(Data entries)
#####

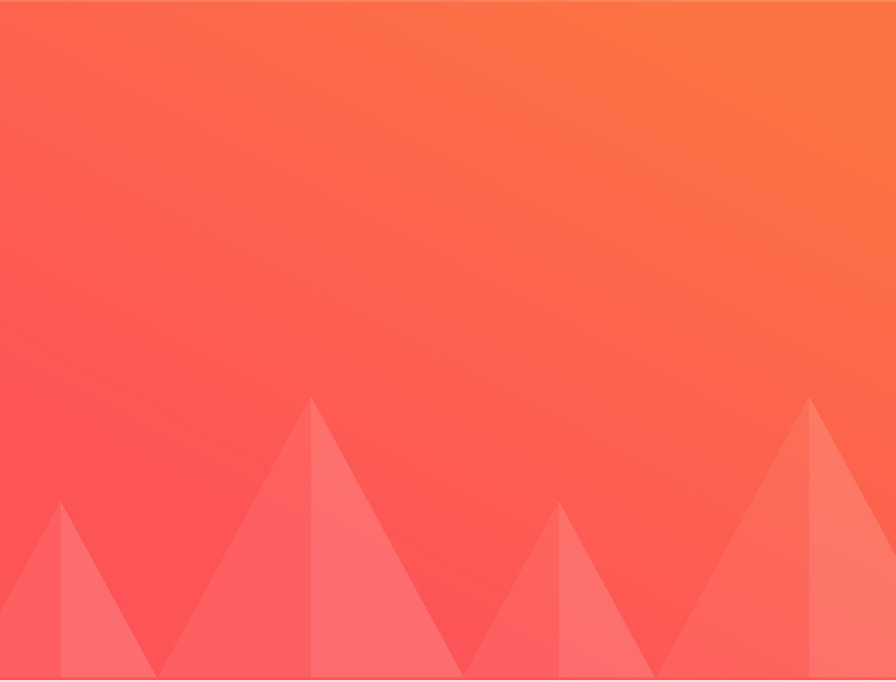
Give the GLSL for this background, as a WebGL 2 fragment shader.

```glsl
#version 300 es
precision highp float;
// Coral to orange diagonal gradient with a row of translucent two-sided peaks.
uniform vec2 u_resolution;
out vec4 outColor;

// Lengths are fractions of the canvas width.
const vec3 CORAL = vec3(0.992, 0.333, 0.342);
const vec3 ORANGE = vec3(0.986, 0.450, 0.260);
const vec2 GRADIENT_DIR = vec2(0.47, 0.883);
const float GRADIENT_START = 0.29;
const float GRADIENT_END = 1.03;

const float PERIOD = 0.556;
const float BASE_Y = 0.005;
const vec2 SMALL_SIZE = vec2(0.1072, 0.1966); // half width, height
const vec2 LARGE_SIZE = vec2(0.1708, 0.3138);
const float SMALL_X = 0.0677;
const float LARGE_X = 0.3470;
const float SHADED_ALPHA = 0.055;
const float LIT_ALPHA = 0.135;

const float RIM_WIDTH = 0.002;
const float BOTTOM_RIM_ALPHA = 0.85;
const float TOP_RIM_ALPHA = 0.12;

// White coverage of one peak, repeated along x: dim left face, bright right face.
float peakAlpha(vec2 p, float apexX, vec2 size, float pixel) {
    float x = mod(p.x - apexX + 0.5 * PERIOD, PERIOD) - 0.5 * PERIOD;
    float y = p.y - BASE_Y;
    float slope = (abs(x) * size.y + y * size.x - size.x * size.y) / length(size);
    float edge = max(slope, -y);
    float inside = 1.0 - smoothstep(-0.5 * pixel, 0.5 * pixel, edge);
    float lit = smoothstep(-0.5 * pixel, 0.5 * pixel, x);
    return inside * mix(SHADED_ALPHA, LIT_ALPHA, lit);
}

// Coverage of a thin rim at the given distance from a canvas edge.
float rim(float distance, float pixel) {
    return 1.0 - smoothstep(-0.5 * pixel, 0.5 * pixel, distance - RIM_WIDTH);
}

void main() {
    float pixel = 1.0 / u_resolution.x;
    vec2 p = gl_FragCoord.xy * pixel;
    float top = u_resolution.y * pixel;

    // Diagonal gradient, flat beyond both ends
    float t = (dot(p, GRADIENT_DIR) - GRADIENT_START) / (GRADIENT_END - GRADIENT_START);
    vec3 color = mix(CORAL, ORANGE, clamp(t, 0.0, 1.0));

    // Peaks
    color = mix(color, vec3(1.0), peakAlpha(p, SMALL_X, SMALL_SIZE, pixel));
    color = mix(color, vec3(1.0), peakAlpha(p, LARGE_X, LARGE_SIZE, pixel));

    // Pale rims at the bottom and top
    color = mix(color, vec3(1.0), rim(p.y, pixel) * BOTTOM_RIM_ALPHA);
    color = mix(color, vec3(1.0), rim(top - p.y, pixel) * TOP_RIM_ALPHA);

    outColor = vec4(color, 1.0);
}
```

#####

* Exercise requirements: When a line in the records contains the string "edge", it counts; state how many lines count, with no other words.

* Answer space: 3